Data entries

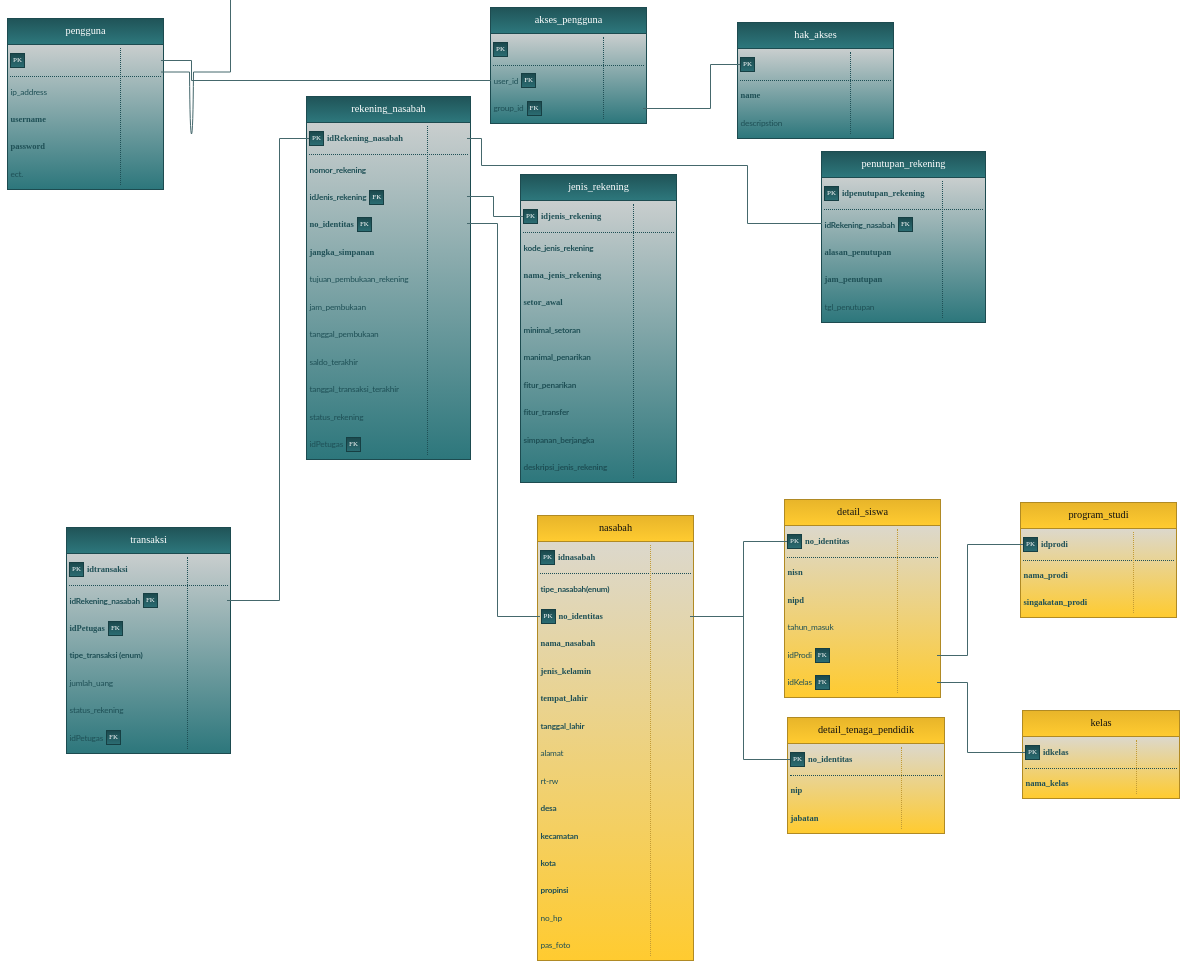
<!DOCTYPE html>
<html lang="id">
<head>
<meta charset="utf-8">
<title>Diagram relasi tabel</title>
<style>
:root {
  --ink: #1f5056;
  --teal-dark: #205458;
  --teal: #2d777c;
  --mist: #c9cece;
  --gold-dark: #e8b52a;
  --gold: #ffcb30;
  --sand: #dcd8cc;
  --gold-line: #b08a24;
  --link: #45686c;
}
* { box-sizing: border-box; margin: 0; padding: 0; }
html, body { width: 1187px; height: 968px; overflow: hidden; background: #fff; }
.diagram { position: relative; width: 1187px; height: 968px; overflow: hidden; }
.entity {
  position: absolute; left: var(--x); top: var(--y); width: var(--w, 157px);
  border: 1px solid var(--line); padding-bottom: 1px;
  background: linear-gradient(var(--body-top) 26px, var(--body-end));
  color: var(--ink); font: 8.3px/1 Lato, sans-serif; letter-spacing: -0.2px;
  --line: #1d4b50; --rule: #1f5056;
  --head-top: var(--teal-dark); --head-end: var(--teal); --head-ink: #fff;
  --body-top: var(--mist); --body-end: var(--teal);
}
.gold {
  --line: var(--gold-line); --rule: #c39c35;
  --head-top: var(--gold-dark); --head-end: var(--gold); --head-ink: #111;
  --body-top: var(--sand); --body-end: var(--gold);
}
.entity::after {
  content: ""; position: absolute; right: 42px; top: 29px; bottom: 4px;
  border-left: 1px dotted var(--rule);
}
h2 {
  height: 26px; display: flex; align-items: center; justify-content: center;
  font: 400 10.3px/1 "Liberation Serif", serif; letter-spacing: 0; color: var(--head-ink);
  background: linear-gradient(var(--head-top), var(--head-end));
  border-bottom: 1px solid var(--line);
}
.key, li { display: flex; align-items: center; gap: 3px; white-space: nowrap; }
.key { height: 32px; margin: 0 2px; border-bottom: 1px dotted var(--ink); }
ul { list-style: none; padding-top: 1px; }
li { height: 27.45px; padding-left: 2.5px; }
.key, .req { font: 700 8.5px/1 "Liberation Serif", serif; letter-spacing: 0; }
.semi { font-size: 8.2px; font-weight: 700; }
.tag {
  flex: none; width: 15px; height: 15px;
  display: flex; align-items: center; justify-content: center;
  border: 1px solid #163f43; background: linear-gradient(#1b494d, #2b6c72);
  color: #fff; font: 400 7px/1 "Liberation Serif", serif; letter-spacing: 0;
}
.links { position: absolute; inset: 0; fill: none; stroke: var(--link); stroke-width: 1; }
</style>
</head>
<body>
<main class="diagram">

<section class="entity" style="--x:7px;--y:18px">
  <h2>pengguna</h2>
  <p class="key"><span class="tag">PK</span></p>
  <ul><li>ip_address</li><li class="req">username</li><li class="req">password</li><li>ect.</li></ul>
</section>

<section class="entity" style="--x:490px;--y:7px">
  <h2>akses_pengguna</h2>
  <p class="key"><span class="tag">PK</span></p>
  <ul><li>user_id<span class="tag">FK</span></li><li>group_id<span class="tag">FK</span></li></ul>
</section>

<section class="entity" style="--x:737px;--y:22px">
  <h2>hak_akses</h2>
  <p class="key"><span class="tag">PK</span></p>
  <ul><li class="req">name</li><li>descripstion</li></ul>
</section>

<section class="entity" style="--x:306px;--y:96px;--w:165px">
  <h2>rekening_nasabah</h2>
  <p class="key"><span class="tag">PK</span>idRekening_nasabah</p>
  <ul>
    <li class="semi">nomor_rekening</li>
    <li class="semi">idJenis_rekening<span class="tag">FK</span></li>
    <li class="req">no_identitas<span class="tag">FK</span></li>
    <li class="req">jangka_simpanan</li>
    <li>tujuan_pembukaan_rekening</li>
    <li>jam_pembukaan</li>
    <li>tanggal_pembukaan</li>
    <li>saldo_terakhir</li>
    <li>tanggal_transaksi_terakhir</li>
    <li>status_rekening</li>
    <li>idPetugas<span class="tag">FK</span></li>
  </ul>
</section>

<section class="entity" style="--x:520px;--y:174px">
  <h2>jenis_rekening</h2>
  <p class="key"><span class="tag">PK</span>idjenis_rekening</p>
  <ul>
    <li class="semi">kode_jenis_rekening</li>
    <li class="req">nama_jenis_rekening</li>
    <li class="req">setor_awal</li>
    <li class="semi">minimal_setoran</li>
    <li class="semi">manimal_penarikan</li>
    <li class="semi">fitur_penarikan</li>
    <li class="semi">fitur_transfer</li>
    <li class="semi">simpanan_berjangka</li>
    <li class="semi">deskripsi_jenis_rekening</li>
  </ul>
</section>

<section class="entity" style="--x:821px;--y:151px;--w:165px">
  <h2>penutupan_rekening</h2>
  <p class="key"><span class="tag">PK</span>idpenutupan_rekening</p>
  <ul>
    <li class="semi">idRekening_nasabah<span class="tag">FK</span></li>
    <li class="req">alasan_penutupan</li>
    <li class="req">jam_penutupan</li>
    <li>tgl_penutupan</li>
  </ul>
</section>

<section class="entity" style="--x:66px;--y:527px;--w:165px">
  <h2>transaksi</h2>
  <p class="key"><span class="tag">PK</span>idtransaksi</p>
  <ul>
    <li class="semi">idRekening_nasabah<span class="tag">FK</span></li>
    <li class="req">idPetugas<span class="tag">FK</span></li>
    <li class="semi">tipe_transaksi (enum)</li>
    <li>jumlah_uang</li>
    <li>status_rekening</li>
    <li>idPetugas<span class="tag">FK</span></li>
  </ul>
</section>

<section class="entity gold" style="--x:537px;--y:515px">
  <h2>nasabah</h2>
  <p class="key"><span class="tag">PK</span>idnasabah</p>
  <ul>
    <li class="semi">tipe_nasabah(enum)</li>
    <li class="req"><span class="tag">PK</span>no_identitas</li>
    <li class="req">nama_nasabah</li>
    <li class="req">jenis_kelamin</li>
    <li class="req">tempat_lahir</li>
    <li class="semi">tanggal_lahir</li>
    <li>alamat</li>
    <li>rt-rw</li>
    <li class="semi">desa</li>
    <li class="semi">kecamatan</li>
    <li class="semi">kota</li>
    <li class="semi">propinsi</li>
    <li>no_hp</li>
    <li>pas_foto</li>
  </ul>
</section>

<section class="entity gold" style="--x:784px;--y:499px">
  <h2>detail_siswa</h2>
  <p class="key"><span class="tag">PK</span>no_identitas</p>
  <ul>
    <li class="req">nisn</li>
    <li class="req">nipd</li>
    <li>tahun_masuk</li>
    <li>idProdi<span class="tag">FK</span></li>
    <li>idKelas<span class="tag">FK</span></li>
  </ul>
</section>

<section class="entity gold" style="--x:1020px;--y:501.5px">
  <h2>program_studi</h2>
  <p class="key"><span class="tag">PK</span>idprodi</p>
  <ul><li class="req">nama_prodi</li><li class="req">singakatan_prodi</li></ul>
</section>

<section class="entity gold" style="--x:787px;--y:717px;--w:158px">
  <h2>detail_tenaga_pendidik</h2>
  <p class="key"><span class="tag">PK</span>no_identitas</p>
  <ul><li class="req">nip</li><li class="req">jabatan</li></ul>
</section>

<section class="entity gold" style="--x:1022px;--y:710px;--w:158px">
  <h2>kelas</h2>
  <p class="key"><span class="tag">PK</span>idkelas</p>
  <ul><li class="req">nama_kelas</li></ul>
</section>

<svg class="links" width="1187" height="968" viewBox="0 0 1187 968" aria-hidden="true">
  <path d="M161 60.5H191.5V80.5H491"/>
  <path d="M161 72H189.5Q190 134 191.5 134T193.5 72H230.5V0"/>
  <path d="M643 108.5H710.5V64.5H740"/>
  <path d="M309 138.5H279.5V600.5H227"/>
  <path d="M467 138.5H481.5V165.5H747.5V223.5H822"/>
  <path d="M467 196.5H493.5V216.5H523"/>
  <path d="M467 223.5H497.5V616.5H540"/>
  <path d="M690 616.5H743.5M787 541.5H743.5V759.5H790"/>
  <path d="M937 655.5H967.5V544.5H1023"/>
  <path d="M937 682.5H967.5V752.5H1025"/>
</svg>
</main>
</body>
</html>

Assignment:
From the records above, pull every line that has the string "width" and copy it.

Solution to this problem:
html, body { width: 1187px; height: 968px; overflow: hidden; background: #fff; }
.diagram { position: relative; width: 1187px; height: 968px; overflow: hidden; }
  position: absolute; left: var(--x); top: var(--y); width: var(--w, 157px);
  flex: none; width: 15px; height: 15px;
.links { position: absolute; inset: 0; fill: none; stroke: var(--link); stroke-width: 1; }
<svg class="links" width="1187" height="968" viewBox="0 0 1187 968" aria-hidden="true">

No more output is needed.